------ Available records ------
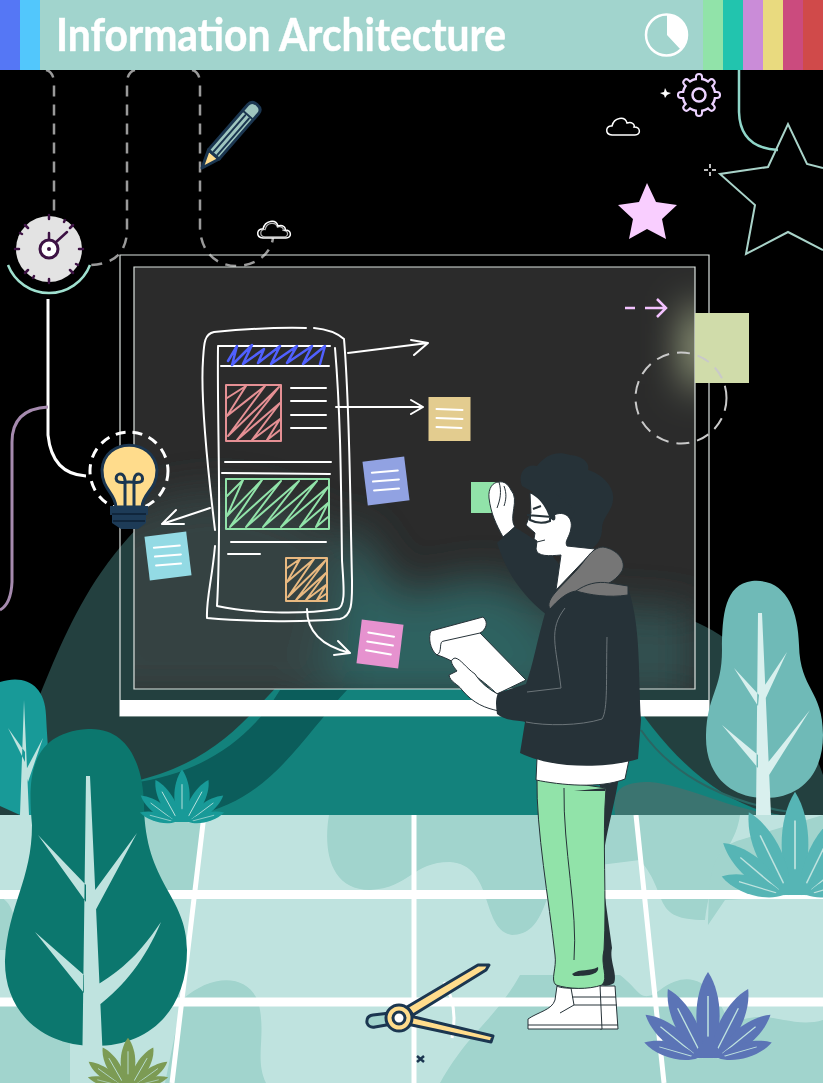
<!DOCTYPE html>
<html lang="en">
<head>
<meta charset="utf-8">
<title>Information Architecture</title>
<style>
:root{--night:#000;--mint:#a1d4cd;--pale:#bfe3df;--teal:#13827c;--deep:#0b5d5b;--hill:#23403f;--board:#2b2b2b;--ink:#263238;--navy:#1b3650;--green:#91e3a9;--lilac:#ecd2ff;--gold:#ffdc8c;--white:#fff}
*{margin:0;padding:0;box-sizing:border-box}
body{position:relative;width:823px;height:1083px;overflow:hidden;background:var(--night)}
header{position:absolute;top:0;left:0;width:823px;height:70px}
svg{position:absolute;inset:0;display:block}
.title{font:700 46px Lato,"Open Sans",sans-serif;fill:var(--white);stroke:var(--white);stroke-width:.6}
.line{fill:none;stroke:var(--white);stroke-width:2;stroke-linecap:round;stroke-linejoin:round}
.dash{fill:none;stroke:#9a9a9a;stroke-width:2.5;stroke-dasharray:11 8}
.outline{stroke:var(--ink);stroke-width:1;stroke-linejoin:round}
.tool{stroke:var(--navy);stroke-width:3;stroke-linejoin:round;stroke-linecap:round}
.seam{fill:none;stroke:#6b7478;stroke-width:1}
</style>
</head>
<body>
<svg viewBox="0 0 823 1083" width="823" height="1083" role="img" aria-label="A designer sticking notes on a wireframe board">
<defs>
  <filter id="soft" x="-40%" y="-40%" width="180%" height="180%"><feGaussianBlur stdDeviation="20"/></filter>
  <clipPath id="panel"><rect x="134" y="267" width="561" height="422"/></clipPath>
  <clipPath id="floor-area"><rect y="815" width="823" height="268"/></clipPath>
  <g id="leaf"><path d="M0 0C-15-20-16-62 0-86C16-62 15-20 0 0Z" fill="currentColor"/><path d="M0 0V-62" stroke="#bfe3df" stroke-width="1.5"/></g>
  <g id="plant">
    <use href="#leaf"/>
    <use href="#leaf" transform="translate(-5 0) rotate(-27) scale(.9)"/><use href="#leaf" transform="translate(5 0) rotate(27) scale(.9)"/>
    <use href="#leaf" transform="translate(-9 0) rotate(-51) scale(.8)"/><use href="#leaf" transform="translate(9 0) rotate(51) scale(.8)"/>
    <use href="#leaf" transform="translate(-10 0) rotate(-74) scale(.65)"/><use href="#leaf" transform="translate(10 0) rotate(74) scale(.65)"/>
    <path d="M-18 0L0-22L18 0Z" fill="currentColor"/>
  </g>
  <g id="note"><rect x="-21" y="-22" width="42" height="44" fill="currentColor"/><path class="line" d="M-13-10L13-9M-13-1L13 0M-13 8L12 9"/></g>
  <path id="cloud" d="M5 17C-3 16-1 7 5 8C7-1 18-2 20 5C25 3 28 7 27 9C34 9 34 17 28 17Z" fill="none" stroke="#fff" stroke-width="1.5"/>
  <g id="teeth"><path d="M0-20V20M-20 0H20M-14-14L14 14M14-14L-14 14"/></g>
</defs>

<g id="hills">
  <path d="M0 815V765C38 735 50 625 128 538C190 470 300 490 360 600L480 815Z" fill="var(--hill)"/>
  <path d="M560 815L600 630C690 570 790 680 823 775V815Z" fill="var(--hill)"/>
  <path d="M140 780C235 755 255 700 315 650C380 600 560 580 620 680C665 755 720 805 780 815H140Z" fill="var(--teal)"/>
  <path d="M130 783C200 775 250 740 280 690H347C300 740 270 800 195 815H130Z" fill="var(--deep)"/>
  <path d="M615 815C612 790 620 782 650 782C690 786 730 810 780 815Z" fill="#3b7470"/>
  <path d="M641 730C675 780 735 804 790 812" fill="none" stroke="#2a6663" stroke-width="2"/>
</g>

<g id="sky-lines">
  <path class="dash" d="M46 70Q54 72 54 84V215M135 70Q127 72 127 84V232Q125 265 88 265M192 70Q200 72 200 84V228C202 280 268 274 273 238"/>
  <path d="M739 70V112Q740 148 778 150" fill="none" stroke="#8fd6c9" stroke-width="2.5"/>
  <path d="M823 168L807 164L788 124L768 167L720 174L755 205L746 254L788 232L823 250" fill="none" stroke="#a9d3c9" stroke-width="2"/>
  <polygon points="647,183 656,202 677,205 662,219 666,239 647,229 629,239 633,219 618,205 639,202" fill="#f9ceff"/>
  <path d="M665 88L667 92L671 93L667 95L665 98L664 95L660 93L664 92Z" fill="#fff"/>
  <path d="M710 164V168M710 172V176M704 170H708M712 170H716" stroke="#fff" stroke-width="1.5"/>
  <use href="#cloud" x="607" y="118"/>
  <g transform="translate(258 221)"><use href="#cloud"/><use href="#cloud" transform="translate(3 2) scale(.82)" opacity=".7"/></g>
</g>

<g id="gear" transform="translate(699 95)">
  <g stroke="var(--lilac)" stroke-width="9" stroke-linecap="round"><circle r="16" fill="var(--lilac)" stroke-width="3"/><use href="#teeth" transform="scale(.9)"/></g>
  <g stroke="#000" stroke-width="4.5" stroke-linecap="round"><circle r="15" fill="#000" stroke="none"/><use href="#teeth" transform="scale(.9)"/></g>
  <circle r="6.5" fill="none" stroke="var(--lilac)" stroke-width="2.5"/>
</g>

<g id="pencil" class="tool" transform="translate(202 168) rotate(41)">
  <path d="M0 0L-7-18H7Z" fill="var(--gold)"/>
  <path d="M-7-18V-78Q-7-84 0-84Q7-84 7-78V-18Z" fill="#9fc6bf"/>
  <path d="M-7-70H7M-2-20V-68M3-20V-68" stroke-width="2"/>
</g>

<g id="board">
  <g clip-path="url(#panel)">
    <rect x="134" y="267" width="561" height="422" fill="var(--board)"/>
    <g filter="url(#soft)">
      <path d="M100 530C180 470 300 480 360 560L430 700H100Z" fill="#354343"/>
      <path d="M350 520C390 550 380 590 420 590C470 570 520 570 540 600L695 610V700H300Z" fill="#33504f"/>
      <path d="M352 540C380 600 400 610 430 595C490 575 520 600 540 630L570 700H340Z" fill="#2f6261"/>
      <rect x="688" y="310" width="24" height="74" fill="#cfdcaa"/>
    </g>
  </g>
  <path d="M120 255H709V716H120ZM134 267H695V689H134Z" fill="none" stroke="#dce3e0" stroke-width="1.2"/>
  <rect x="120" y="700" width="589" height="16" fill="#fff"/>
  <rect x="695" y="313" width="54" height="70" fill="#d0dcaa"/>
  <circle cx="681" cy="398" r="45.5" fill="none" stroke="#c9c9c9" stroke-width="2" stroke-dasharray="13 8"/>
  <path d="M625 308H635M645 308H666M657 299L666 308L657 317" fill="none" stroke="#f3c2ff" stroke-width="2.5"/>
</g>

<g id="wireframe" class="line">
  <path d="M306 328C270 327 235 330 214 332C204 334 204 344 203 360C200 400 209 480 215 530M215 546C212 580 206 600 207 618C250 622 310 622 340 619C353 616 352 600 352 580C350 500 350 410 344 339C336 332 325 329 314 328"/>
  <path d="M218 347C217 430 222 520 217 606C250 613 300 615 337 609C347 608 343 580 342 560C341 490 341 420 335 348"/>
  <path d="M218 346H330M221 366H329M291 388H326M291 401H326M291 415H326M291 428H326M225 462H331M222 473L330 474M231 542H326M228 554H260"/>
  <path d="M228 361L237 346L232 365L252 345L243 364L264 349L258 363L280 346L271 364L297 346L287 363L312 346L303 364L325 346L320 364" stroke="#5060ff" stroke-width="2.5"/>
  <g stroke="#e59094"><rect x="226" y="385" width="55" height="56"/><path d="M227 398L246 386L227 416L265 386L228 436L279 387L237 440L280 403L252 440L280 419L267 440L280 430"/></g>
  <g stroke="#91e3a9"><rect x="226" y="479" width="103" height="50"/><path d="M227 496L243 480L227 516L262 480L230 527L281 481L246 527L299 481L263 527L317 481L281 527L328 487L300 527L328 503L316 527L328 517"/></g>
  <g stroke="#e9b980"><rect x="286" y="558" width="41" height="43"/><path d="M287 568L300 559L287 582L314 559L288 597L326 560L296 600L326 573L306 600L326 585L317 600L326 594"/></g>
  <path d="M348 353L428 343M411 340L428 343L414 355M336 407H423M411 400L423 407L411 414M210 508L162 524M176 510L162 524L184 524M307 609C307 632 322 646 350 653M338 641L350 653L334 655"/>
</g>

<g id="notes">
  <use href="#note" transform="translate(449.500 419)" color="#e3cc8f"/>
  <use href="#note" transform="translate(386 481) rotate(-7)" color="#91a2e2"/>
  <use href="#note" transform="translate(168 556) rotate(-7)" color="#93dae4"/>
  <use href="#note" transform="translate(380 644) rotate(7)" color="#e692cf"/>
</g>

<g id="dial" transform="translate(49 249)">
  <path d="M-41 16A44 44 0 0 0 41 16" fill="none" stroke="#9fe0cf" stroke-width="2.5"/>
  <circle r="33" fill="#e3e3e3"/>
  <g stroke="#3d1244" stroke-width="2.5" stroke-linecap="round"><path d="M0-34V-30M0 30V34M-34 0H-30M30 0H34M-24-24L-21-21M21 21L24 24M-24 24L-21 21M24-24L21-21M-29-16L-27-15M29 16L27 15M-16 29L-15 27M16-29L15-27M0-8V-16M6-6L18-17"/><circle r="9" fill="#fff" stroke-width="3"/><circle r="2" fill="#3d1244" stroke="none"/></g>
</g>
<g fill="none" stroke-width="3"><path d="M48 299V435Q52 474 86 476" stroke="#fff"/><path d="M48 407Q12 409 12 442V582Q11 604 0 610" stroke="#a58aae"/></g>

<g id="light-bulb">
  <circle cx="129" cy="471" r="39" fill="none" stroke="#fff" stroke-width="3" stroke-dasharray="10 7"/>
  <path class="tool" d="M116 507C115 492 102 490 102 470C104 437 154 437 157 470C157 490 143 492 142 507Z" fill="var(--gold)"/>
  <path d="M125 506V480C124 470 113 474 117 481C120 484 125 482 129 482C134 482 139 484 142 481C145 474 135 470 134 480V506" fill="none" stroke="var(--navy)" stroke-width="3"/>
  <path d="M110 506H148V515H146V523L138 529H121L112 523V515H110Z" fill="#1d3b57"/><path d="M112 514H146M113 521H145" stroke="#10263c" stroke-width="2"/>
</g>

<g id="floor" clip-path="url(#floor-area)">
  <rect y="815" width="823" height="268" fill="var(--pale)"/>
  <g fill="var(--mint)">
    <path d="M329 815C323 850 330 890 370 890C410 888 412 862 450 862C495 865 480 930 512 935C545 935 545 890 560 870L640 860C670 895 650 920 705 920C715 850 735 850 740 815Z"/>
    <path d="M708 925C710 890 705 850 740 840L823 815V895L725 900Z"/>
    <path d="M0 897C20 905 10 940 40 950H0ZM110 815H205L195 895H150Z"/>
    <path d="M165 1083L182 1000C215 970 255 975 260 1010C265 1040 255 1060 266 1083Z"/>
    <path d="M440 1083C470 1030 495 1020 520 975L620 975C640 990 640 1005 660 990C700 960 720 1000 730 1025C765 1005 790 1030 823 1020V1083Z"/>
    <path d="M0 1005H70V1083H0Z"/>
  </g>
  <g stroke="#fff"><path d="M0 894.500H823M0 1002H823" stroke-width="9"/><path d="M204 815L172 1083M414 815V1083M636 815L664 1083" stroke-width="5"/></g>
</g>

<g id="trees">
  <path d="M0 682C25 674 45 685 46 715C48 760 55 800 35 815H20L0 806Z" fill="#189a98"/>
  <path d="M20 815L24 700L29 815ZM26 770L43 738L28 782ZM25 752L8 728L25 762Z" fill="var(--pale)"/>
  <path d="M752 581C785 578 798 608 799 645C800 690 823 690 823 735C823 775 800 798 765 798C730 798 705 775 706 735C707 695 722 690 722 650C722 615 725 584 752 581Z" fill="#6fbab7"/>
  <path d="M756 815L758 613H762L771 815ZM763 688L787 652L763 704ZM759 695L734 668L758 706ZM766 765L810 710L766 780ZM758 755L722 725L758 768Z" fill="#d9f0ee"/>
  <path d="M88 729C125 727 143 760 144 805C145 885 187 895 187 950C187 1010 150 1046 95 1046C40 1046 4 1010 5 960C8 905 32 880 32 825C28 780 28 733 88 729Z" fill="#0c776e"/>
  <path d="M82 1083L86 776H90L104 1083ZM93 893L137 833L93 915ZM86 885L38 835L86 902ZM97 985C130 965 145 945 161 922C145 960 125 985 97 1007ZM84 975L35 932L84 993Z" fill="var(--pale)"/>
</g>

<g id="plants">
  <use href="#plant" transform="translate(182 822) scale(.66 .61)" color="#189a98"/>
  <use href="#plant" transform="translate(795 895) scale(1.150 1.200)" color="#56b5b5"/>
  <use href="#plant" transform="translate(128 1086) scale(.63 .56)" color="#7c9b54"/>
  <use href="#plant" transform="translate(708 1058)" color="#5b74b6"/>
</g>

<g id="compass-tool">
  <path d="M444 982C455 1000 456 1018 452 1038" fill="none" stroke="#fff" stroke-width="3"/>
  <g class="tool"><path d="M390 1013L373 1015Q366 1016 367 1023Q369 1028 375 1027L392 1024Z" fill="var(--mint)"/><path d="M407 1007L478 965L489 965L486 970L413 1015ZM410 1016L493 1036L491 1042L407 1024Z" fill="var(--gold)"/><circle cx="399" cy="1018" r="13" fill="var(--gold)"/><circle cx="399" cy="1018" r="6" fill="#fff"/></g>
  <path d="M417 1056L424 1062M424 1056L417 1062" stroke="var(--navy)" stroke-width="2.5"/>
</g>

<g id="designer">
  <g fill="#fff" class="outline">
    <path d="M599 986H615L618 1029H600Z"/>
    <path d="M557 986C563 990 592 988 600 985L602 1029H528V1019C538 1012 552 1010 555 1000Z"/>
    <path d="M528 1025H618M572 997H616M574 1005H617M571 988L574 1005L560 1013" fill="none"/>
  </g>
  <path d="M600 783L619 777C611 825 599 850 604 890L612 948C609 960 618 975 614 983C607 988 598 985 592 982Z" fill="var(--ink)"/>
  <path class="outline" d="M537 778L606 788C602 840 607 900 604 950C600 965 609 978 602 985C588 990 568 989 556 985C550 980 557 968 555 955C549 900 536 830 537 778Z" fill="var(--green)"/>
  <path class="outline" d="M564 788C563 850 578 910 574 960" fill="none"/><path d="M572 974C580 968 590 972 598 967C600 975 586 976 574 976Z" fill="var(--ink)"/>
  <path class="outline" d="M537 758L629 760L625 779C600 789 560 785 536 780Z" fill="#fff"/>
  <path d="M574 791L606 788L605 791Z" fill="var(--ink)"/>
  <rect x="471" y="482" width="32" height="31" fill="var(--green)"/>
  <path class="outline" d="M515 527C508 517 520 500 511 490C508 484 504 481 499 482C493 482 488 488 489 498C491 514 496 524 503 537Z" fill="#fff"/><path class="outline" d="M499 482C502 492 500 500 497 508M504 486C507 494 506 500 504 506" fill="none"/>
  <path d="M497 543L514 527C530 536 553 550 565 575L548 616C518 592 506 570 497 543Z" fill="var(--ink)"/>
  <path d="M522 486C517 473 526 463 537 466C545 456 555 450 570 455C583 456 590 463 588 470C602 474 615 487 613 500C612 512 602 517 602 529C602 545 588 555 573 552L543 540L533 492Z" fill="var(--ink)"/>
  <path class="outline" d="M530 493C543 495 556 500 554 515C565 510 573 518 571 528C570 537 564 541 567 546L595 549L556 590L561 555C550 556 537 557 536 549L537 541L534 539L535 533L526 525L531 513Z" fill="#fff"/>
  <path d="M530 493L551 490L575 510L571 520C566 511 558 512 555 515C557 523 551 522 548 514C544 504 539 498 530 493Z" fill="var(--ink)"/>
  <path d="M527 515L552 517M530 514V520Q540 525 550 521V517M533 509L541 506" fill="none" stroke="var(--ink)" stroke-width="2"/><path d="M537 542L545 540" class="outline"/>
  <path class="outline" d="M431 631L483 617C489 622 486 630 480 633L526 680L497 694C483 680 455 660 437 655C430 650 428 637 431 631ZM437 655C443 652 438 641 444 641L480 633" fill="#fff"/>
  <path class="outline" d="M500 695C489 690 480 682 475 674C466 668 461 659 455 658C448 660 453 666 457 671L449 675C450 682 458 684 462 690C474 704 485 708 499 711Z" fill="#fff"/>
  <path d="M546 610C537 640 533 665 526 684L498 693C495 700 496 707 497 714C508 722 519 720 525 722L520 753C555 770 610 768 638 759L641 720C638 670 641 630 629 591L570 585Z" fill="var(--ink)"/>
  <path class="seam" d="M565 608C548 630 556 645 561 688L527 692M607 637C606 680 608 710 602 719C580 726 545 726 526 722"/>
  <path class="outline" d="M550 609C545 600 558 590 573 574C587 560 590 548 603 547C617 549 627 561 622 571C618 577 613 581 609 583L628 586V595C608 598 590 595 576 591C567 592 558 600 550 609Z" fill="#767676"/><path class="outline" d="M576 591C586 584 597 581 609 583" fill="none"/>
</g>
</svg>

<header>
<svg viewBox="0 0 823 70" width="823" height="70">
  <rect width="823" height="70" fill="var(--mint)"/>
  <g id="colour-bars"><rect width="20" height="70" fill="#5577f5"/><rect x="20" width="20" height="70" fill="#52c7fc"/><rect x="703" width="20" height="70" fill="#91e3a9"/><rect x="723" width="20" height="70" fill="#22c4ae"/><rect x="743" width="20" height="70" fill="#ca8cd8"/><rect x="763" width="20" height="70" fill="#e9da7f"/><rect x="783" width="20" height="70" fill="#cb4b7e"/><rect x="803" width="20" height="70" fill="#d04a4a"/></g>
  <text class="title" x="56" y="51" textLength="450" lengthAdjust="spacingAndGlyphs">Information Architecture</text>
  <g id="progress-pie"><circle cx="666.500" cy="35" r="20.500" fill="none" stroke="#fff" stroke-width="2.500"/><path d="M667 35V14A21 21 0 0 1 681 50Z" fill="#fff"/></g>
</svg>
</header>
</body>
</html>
------
* _Your assignment_
Pick out all lines from the data above in which the word "wireframe" appears.

* _Exercise solution_
<svg viewBox="0 0 823 1083" width="823" height="1083" role="img" aria-label="A designer sticking notes on a wireframe board">
<g id="wireframe" class="line">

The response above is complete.